It seems like the teacher's journey goes something like this:
I like this better than the two bottlenecks language from a couple weeks ago. A few reasons for that preference:
- This shows that the journey is cyclical. Good days can follow bad ones, and bad ones can be followed by good ones again.
- It's applicable at varying timescales: career, school year, month, week, day. As Susan Barber quipped on Twitter, “This happens approximately every 5 min all day long for me.”
- It reminds me of how to get through the Wall. You don't go over or around it — you go under. The Inner Journey is like a tunnel beneath the Wall; it forces us to face anew things like the Big Questions:
- What are schools for?
- What's my role for?
- What do I control?
- It reminds me that teaching involves a Decision. That's engagement. That's, “I'm going to take on the mantle, the role, the sacred duty.” It's something more than showing up. (And when we don't have the energy to muster that kind of decisiveness… we might just be at the Wall.)
If nothing else, I hope it spurs some conversation between you and those you love and work with.
At the Wall beside you; let's hang in there,
P.S. The image in this post is inspired by a couple sources:
- Bill and Kristi Gaultiere's excellent The Journey of the Soul: A Practical Guide to Emotional and Spiritual Growth
- The last few months, which have been the hardest Wall of my career so far
- Hundreds of conversations with colleagues around the world like you
John Robert Reynolds says

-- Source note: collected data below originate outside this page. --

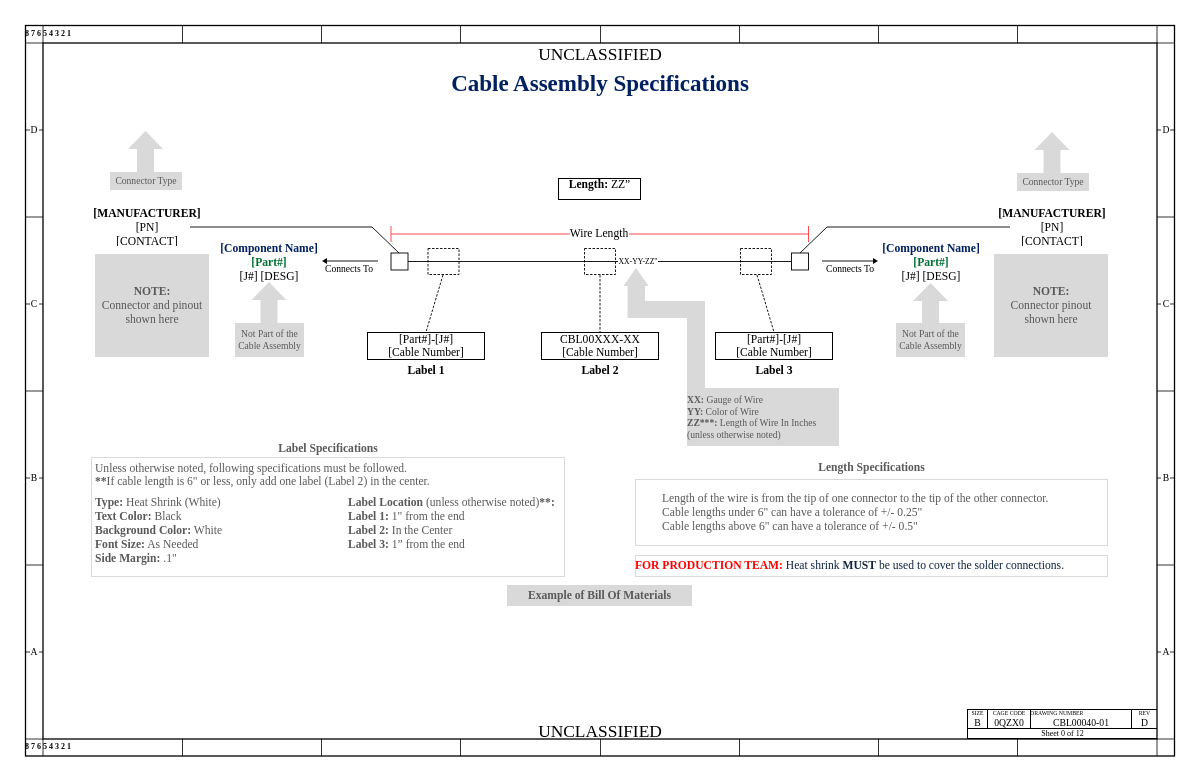
<!DOCTYPE html>
<html lang="en">
<head>
<meta charset="utf-8">
<title>Cable Assembly Specifications</title>
<style>
:root {
  --ink: #000;
  --navy: #002060;
  --deep: #0f243e;
  --green: #007033;
  --red: #f00;
  --dim-red: #ff4b4b;
  --note: #d9d9d9;
  --note-text: #595959;
  --hairline: #d9d9d9;
}
* { box-sizing: border-box; margin: 0; padding: 0; }
html, body { width: 1200px; height: 782px; overflow: hidden; background: #fff; }
body { font: 11.6px/14px "Liberation Serif", serif; color: var(--ink); }
.sheet { position: relative; width: 1200px; height: 782px; overflow: hidden; white-space: nowrap; }
.drawing { position: absolute; inset: 0; }
.sheet > :not(.drawing) { position: absolute; }
h2 { font-size: inherit; line-height: 14px; color: var(--note-text); text-align: center; }

.heading { left: 300px; top: 44px; width: 600px; text-align: center; }
.marking { font-size: 17.4px; line-height: 20px; }
.heading h1 { margin-top: 6px; font-size: 23px; line-height: 28px; color: var(--navy); }
.footer-marking { left: 300px; top: 721px; width: 600px; text-align: center; }

.columns { left: 25px; font-weight: bold; font-size: 8px; line-height: 10px; }
.zones { top: 43px; width: 18px; height: 696px; display: grid; grid-template-rows: repeat(4, 1fr); place-items: center; font-size: 9.6px; }

.connector { width: 120px; height: 39px; top: 207px; text-align: center; overflow: hidden; }
.component { width: 120px; height: 40px; top: 242px; text-align: center; overflow: hidden; }
.component b { color: var(--navy); }
.component .part { color: var(--green); }
.connects { top: 262px; width: 56px; text-align: center; font-size: 9.6px; }

.callout { display: flex; flex-direction: column; align-items: center; justify-content: center; background: var(--note); color: var(--note-text); text-align: center; }
.small { font-size: 9.6px; line-height: 12px; }
.type { width: 72px; height: 18px; }
.pinout { top: 254px; width: 114px; height: 103px; }
.external { top: 323px; width: 69px; height: 34px; }
.legend { left: 687px; top: 388px; width: 152px; height: 58px; align-items: flex-start; line-height: 11.5px; }
.bom { left: 507px; top: 585px; width: 185px; height: 21px; font-weight: bold; }

.length { left: 558px; top: 178px; width: 83px; height: 22px; border: 1px solid; text-align: center; line-height: 12px; }
.wire-length { left: 560px; top: 227px; width: 78px; text-align: center; }
.wire-code { left: 618px; top: 256px; width: 40px; background: #fff; text-align: center; font-size: 7.7px; line-height: 11px; }

.labels { left: 367px; top: 332px; width: 466px; display: flex; justify-content: space-between; text-align: center; }
.labels figure { width: 118px; }
.labels p { height: 28px; border: 1px solid; line-height: 13px; }
.labels figcaption { margin-top: 4px; font-weight: bold; }

.label-specs { left: 91px; top: 442px; width: 474px; color: var(--note-text); }
.length-specs { left: 635px; top: 461px; width: 473px; color: var(--note-text); }
.panel { border: 1px solid var(--hairline); }
.label-specs .panel { height: 120px; margin-top: 1px; padding: 4px 3px; }
.intro { line-height: 13px; }
.spec-columns { display: grid; grid-template-columns: 253px 1fr; margin-top: 8px; }
.length-specs .rules { height: 67px; margin-top: 4px; padding: 12px 26px; }
.length-specs .production { height: 22px; margin-top: 9px; line-height: 20px; color: var(--deep); }
.production .team { color: var(--red); margin-left: -1px; }

.title-block { left: 967px; top: 709px; width: 190px; height: 30px; border: 1px solid; border-right: 0; display: grid; grid-template: 19px 9px / 20px 43px 101px 1fr; text-align: center; }
.title-block div { border-right: 1px solid; border-bottom: 1px solid; font-size: 9.7px; line-height: 11px; }
.title-block div:nth-child(4) { border-right: 0; }
.title-block small { display: block; font-size: 5.75px; line-height: 7px; }
.title-block .number small { text-align: left; margin-left: -1px; }
.title-block p { grid-column: 1 / -1; font-size: 8px; line-height: 9px; }
</style>
</head>
<body>
<main class="sheet">
  <svg class="drawing" width="1200" height="782" viewBox="0 0 1200 782" fill="none" stroke="#000" aria-hidden="true">
    <defs>
      <path id="up-arrow" d="M0 0L17.5 18H8.5V41H-8.5V18H-17.5Z"/>
      <path id="column-ticks" d="M43 0v17M182.5 0v17M321.5 0v17M460.5 0v17M600.5 0v17M739.5 0v17M878.5 0v17M1017.5 0v17M1157 0v17"/>
      <path id="zone-ticks" d="M0 217h17M0 391h17M0 565h17M0 130h4M13 130h4M0 304h4M13 304h4M0 478h4M13 478h4M0 652h4M13 652h4M0 43h17M0 739h17"/>
      <rect id="sleeve" width="31" height="26" stroke-dasharray="2.5 1.5"/>
      <rect id="plug" width="17" height="17"/>
    </defs>
    <g id="border">
      <rect x="25.5" y="25.5" width="1149" height="730.5" stroke-width="1.3"/>
      <rect x="43" y="43" width="1114" height="696" stroke-width="1.3"/>
      <g stroke-width=".8">
        <use href="#column-ticks" y="26"/>
        <use href="#column-ticks" y="739"/>
        <use href="#zone-ticks" x="26"/>
        <use href="#zone-ticks" x="1157"/>
      </g>
    </g>
    <g id="note-arrows" fill="#d9d9d9" stroke="none">
      <use href="#up-arrow" x="145.5" y="131"/>
      <use href="#up-arrow" x="1052" y="132"/>
      <use href="#up-arrow" x="269" y="282"/>
      <use href="#up-arrow" x="930.5" y="283"/>
      <path d="M636 268L648.5 286H645V301H705V390H687V318H627.5V286H623.5Z"/>
    </g>
    <g id="cable" stroke-width=".9">
      <polyline points="190,227 372,227 399,253"/>
      <polyline points="1010,227 827,227 800,253"/>
      <line x1="408" y1="261.5" x2="791" y2="261.5"/>
      <use href="#plug" x="391" y="253"/>
      <use href="#plug" x="791.5" y="253"/>
      <use href="#sleeve" x="428" y="248.5"/>
      <use href="#sleeve" x="584.5" y="248.5"/>
      <use href="#sleeve" x="740.5" y="248.5"/>
      <path d="M443 275L426 332M600 275V332M757 275L774 332" stroke-dasharray="2.5 1.5"/>
      <path d="M378 261H326M822 261H874"/>
      <path d="M322 261l5-3v6zM878 261l-5-3v6z" fill="#000" stroke="none"/>
    </g>
    <path id="dimension" d="M391 226V242M391 234H570M629 234H808.5M808.5 226V242" stroke="#ff4b4b"/>
  </svg>

  <div class="columns" style="top:29px">8 7 6 5 4 3 2 1</div>
  <div class="columns" style="top:742px">8 7 6 5 4 3 2 1</div>
  <div class="zones" style="left:25px"><span>D</span><span>C</span><span>B</span><span>A</span></div>
  <div class="zones" style="left:1157px"><span>D</span><span>C</span><span>B</span><span>A</span></div>

  <header class="heading">
    <p class="marking">UNCLASSIFIED</p>
    <h1>Cable Assembly Specifications</h1>
  </header>

  <div class="callout small type" style="left:110px;top:172px">Connector Type</div>
  <div class="connector" style="left:87px"><b>[MANUFACTURER]</b><br>[PN]<br>[CONTACT]</div>
  <div class="callout pinout" style="left:95px"><b>NOTE:</b><span>Connector and pinout</span><span>shown here</span></div>
  <div class="component" style="left:209px"><b>[Component Name]</b><br><b class="part">[Part#]</b><br>[J#] [DESG]</div>
  <div class="connects" style="left:321px">Connects To</div>
  <div class="callout small external" style="left:235px"><span>Not Part of the</span><span>Cable Assembly</span></div>

  <div class="length"><b>Length:</b> ZZ”</div>
  <div class="wire-length">Wire Length</div>
  <div class="wire-code">XX-YY-ZZ"</div>

  <section class="labels">
    <figure><p>[Part#]-[J#]<br>[Cable Number]</p><figcaption>Label 1</figcaption></figure>
    <figure><p>CBL00XXX-XX<br>[Cable Number]</p><figcaption>Label 2</figcaption></figure>
    <figure><p>[Part#]-[J#]<br>[Cable Number]</p><figcaption>Label 3</figcaption></figure>
  </section>

  <div class="callout small type" style="left:1017px;top:173px">Connector Type</div>
  <div class="connector" style="left:992px"><b>[MANUFACTURER]</b><br>[PN]<br>[CONTACT]</div>
  <div class="callout pinout" style="left:994px"><b>NOTE:</b><span>Connector pinout</span><span>shown here</span></div>
  <div class="component" style="left:871px"><b>[Component Name]</b><br><b class="part">[Part#]</b><br>[J#] [DESG]</div>
  <div class="connects" style="left:822px">Connects To</div>
  <div class="callout small external" style="left:896px"><span>Not Part of the</span><span>Cable Assembly</span></div>

  <div class="callout small legend">
    <span><b>XX:</b> Gauge of Wire</span>
    <span><b>YY:</b> Color of Wire</span>
    <span><b>ZZ***:</b> Length of Wire In Inches</span>
    <span>(unless otherwise noted)</span>
  </div>

  <section class="label-specs">
    <h2>Label Specifications</h2>
    <div class="panel">
      <p class="intro">Unless otherwise noted, following specifications must be followed.<br><b>**</b>If cable length is 6" or less, only add one label (Label 2) in the center.</p>
      <div class="spec-columns">
        <p><b>Type:</b> Heat Shrink (White)<br><b>Text Color:</b> Black<br><b>Background Color:</b> White<br><b>Font Size:</b> As Needed<br><b>Side Margin:</b> .1"</p>
        <p><b>Label Location</b> (unless otherwise noted)<b>**:</b><br><b>Label 1:</b> 1" from the end<br><b>Label 2:</b> In the Center<br><b>Label 3:</b> 1” from the end</p>
      </div>
    </div>
  </section>

  <section class="length-specs">
    <h2>Length Specifications</h2>
    <p class="panel rules">Length of the wire is from the tip of one connector to the tip of the other connector.<br>Cable lengths under 6" can have a tolerance of +/- 0.25"<br>Cable lengths above 6" can have a tolerance of +/- 0.5"</p>
    <p class="panel production"><b class="team">FOR PRODUCTION TEAM:</b> Heat shrink <b>MUST</b> be used to cover the solder connections.</p>
  </section>

  <div class="callout bom">Example of Bill Of Materials</div>

  <p class="marking footer-marking">UNCLASSIFIED</p>
  <footer class="title-block">
    <div><small>SIZE</small>B</div>
    <div><small>CAGE CODE</small>0QZX0</div>
    <div class="number"><small>DRAWING NUMBER</small>CBL00040-01</div>
    <div><small>REV</small>D</div>
    <p>Sheet 0 of 12</p>
  </footer>
</main>
</body>
</html>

Yes, Dave and Susan! With my colleagues, I make frequent references to going in circles. (To modify an old saying, “The journey of a thousand circles starts with one step: Becoming a public high school teacher!”) Thank you for helping to reorient the disorienting experiences.
Dave Stuart Jr. says
John, Journey of the Soul is a triple play 👍
Jessica Murray says
This graphic is so helpful. I just found your blog and it along with this graphic adresses one MAJOR thing that I think a lot of teaching blogs or advice columns tend not to acknowledge: the work of teaching largely is INTERNAL work. It’s a recommitment, a renewal, and constant reflection that a lot of times is not verbalized. Thank you